Where CGT is payable on property, there’s a deadline of 30 days from the date of the sale (or transfer in your case) to report and pay the tax.
While HMRC will treat the gifted property as if you had sold it for market value, the good news is that your son won’t have to pay any stamp duty – as long as no money changes hands and it is an outright gift.
Gifting the property to your son and taking the CGT hit now has another potential upside from a tax point of view: it will reduce the value of your estate, and therefore the inheritance tax bill that might be due after you die (assuming your overall estate exceeds the inheritance tax threshold, which stands at £325,000 – or £500,000 if your main home is being inherited by children or grandchildren). The headline rate of inheritance tax is 40 per cent – considerably more than CGT.
If you live for seven years after making a gift it will fall out of your estate altogether and won’t incur any inheritance tax. Until then, it’ll be treated as a ‘potentially exempt transfer.’ So if you die within seven years, it will be treated as part of your estate and be liable for inheritance tax.
If your potentially exempt transfers are higher than the £325,000 inheritance tax allowance, the rate at which tax is charged goes down based on how many years it’s been since the gift was made – a system known as taper relief. If you made a gift six years before your death, for example, the rate would be reduced to 8 per cent.

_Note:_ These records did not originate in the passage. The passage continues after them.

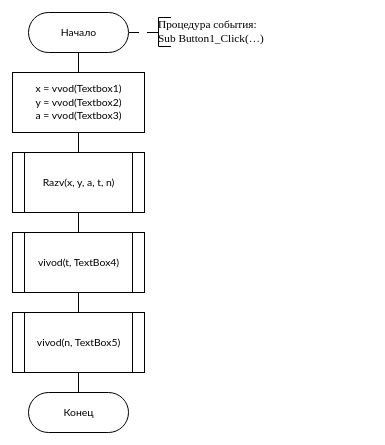
<!DOCTYPE html>
<html lang="ru">
<head>
<meta charset="utf-8">
<title>Блок-схема процедуры</title>
<style>
:root { --ink: #000; --paper: #fff; }
* { box-sizing: border-box; margin: 0; }
body { width: 385px; height: 445px; overflow: hidden; background: var(--paper); color: var(--ink); }
.diagram { position: relative; width: 385px; height: 445px; overflow: hidden; }
.flow {
  position: absolute; left: 12px; top: 12px; width: 133px;
  display: flex; flex-direction: column; align-items: center;
  font: 10.4px/13.5px Lato, "Open Sans", sans-serif;
}
.node {
  flex: none; display: flex; align-items: center; justify-content: center;
  width: 133px; height: 61px; border: 1px solid var(--ink);
  text-align: center; white-space: nowrap;
}
.terminal { width: 101px; height: 41px; border-radius: 21px; }
.subroutine { position: relative; }
.subroutine::before {
  content: ""; position: absolute; top: 0; bottom: 0; left: 11px; right: 11px;
  border: solid var(--ink); border-width: 0 1px;
}
.connector { flex: none; width: 1px; height: 19px; background: var(--ink); }
.note-lines { position: absolute; left: 0; top: 0; fill: none; stroke: var(--ink); }
.note {
  position: absolute; left: 158px; top: 17px; white-space: nowrap;
  font: 11.3px/14px "Liberation Serif", "Noto Serif", serif;
}
</style>
</head>
<body>
<main class="diagram">
  <div class="flow">
    <div class="node terminal">Начало</div>
    <div class="connector"></div>
    <div class="node process">x = vvod(Textbox1)<br>y = vvod(Textbox2)<br>a = vvod(Textbox3)</div>
    <div class="connector"></div>
    <div class="node subroutine">Razv(x, y, a, t, n)</div>
    <div class="connector"></div>
    <div class="node subroutine">vivod(t, TextBox4)</div>
    <div class="connector"></div>
    <div class="node subroutine">vivod(n, TextBox5)</div>
    <div class="connector"></div>
    <div class="node terminal">Конец</div>
  </div>
  <svg class="note-lines" width="385" height="60" viewBox="0 0 385 60" aria-hidden="true">
    <path d="M129 32.5H139M147 32.5H158"/>
    <path d="M171 17.5H158.5V46.5H171"/>
  </svg>
  <p class="note">Процедура события:<br>Sub Button1_Click(…)</p>
</main>
</body>
</html>
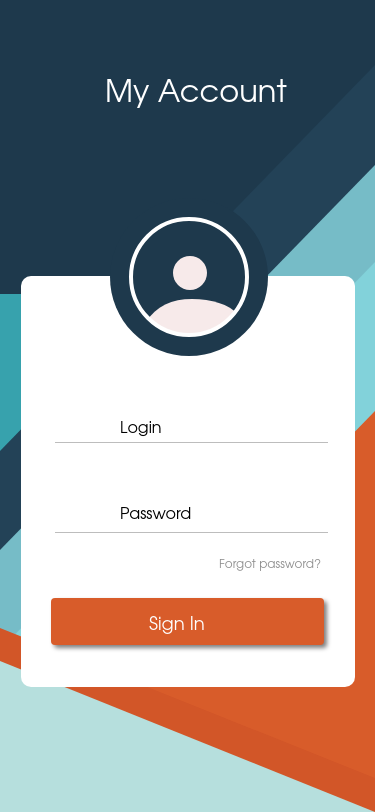
<!DOCTYPE html>
<html lang="en">
<head>
<meta charset="utf-8">
<title>My Account</title>
<style>
:root {
  --navy: #1e394c;
  --navy-light: #234257;
  --teal: #37a2ad;
  --teal-soft: #76bcc7;
  --aqua: #82d2da;
  --mint: #b6dfdd;
  --orange: #d85c2a;
  --orange-deep: #d25628;
  --blush: #f7eaea;
  --rule: #bdbdbd;
  --muted: #8f8f8f;
}
* { box-sizing: border-box; margin: 0; padding: 0; }
html, body { width: 375px; height: 812px; overflow: hidden; }
body { font-family: "TeX Gyre Adventor", "Century Gothic", sans-serif; color: #000; }
.screen { position: relative; width: 375px; height: 812px; overflow: hidden; background: var(--navy); }
.backdrop { position: absolute; inset: 0; display: block; }

/* Text sits on a strut so that its baseline is the bottom of the box */
.baseline { line-height: 0; white-space: nowrap; }
.baseline::before { content: ""; display: inline-block; height: var(--rise); }

.title { --rise: 32px; position: absolute; top: 70px; left: 105px; font-size: 30.5px; font-weight: 400; color: #fff; }
.card { position: absolute; top: 276px; left: 21px; width: 334px; height: 411px; padding: 141px 28px 0 34px; border-radius: 10px; background: #fff; display: flex; flex-direction: column; }
.field { --rise: 16px; width: 273px; padding-left: 65px; font-size: 16px; border-bottom: 1px solid var(--rule); }
.field-login { padding-bottom: 9px; }
.field-password { margin-top: 60px; padding-bottom: 13px; }
.forgot { --rise: 12px; align-self: flex-end; margin: 23px 6px 0 0; font-size: 12px; color: var(--muted); text-decoration: none; }
.sign-in { --rise: 32px; width: 273px; height: 47px; margin: 30px 0 0 -4px; padding-left: 98px; border-radius: 4px; background: var(--orange); box-shadow: 3px 3px 4px rgba(0, 0, 0, .5); font-size: 18px; color: #fff; text-decoration: none; }
.avatar { position: absolute; top: 198px; left: 110px; display: block; }
</style>
</head>
<body>
<main class="screen">
  <svg class="backdrop" width="375" height="812" viewBox="0 0 375 812" aria-hidden="true">
    <rect y="294" width="375" height="518" fill="var(--teal)"/>
    <polygon points="375,65 0,451 0,812 375,812" fill="var(--navy-light)"/>
    <polygon points="375,165 0,550 0,812 375,812" fill="var(--teal-soft)"/>
    <polygon points="375,262 0,650 0,812 375,812" fill="var(--aqua)"/>
    <polygon points="375,411 105,688 375,812" fill="var(--orange)"/>
    <polygon points="0,628 375,778 375,812 0,812" fill="var(--orange-deep)"/>
    <polygon points="0,661 375,812 0,812" fill="var(--mint)"/>
  </svg>

  <h1 class="title baseline">My Account</h1>

  <section class="card">
    <div class="field field-login baseline">Login</div>
    <div class="field field-password baseline">Password</div>
    <a class="forgot baseline" href="#">Forgot password?</a>
    <a class="sign-in baseline" href="#">Sign In</a>
  </section>

  <svg class="avatar" width="158" height="158" viewBox="0 0 158 158" role="img" aria-label="Profile avatar">
    <defs>
      <clipPath id="avatar-disc"><circle cx="79" cy="79" r="58"/></clipPath>
    </defs>
    <circle cx="79" cy="79" r="79" fill="var(--navy)"/>
    <g fill="var(--blush)" clip-path="url(#avatar-disc)">
      <circle cx="80" cy="75" r="17"/>
      <path d="M36 124C46 108 62 101 82 101C102 101 118 106 129 117V145H36Z"/>
    </g>
    <circle cx="79" cy="79" r="58" fill="none" stroke="#fff" stroke-width="4"/>
  </svg>
</main>
</body>
</html>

In reality, most gifts don’t become taxable because the £325,000 inheritance tax allowance is allocated to gifts made within seven years of the giver’s death before the rest of the estate.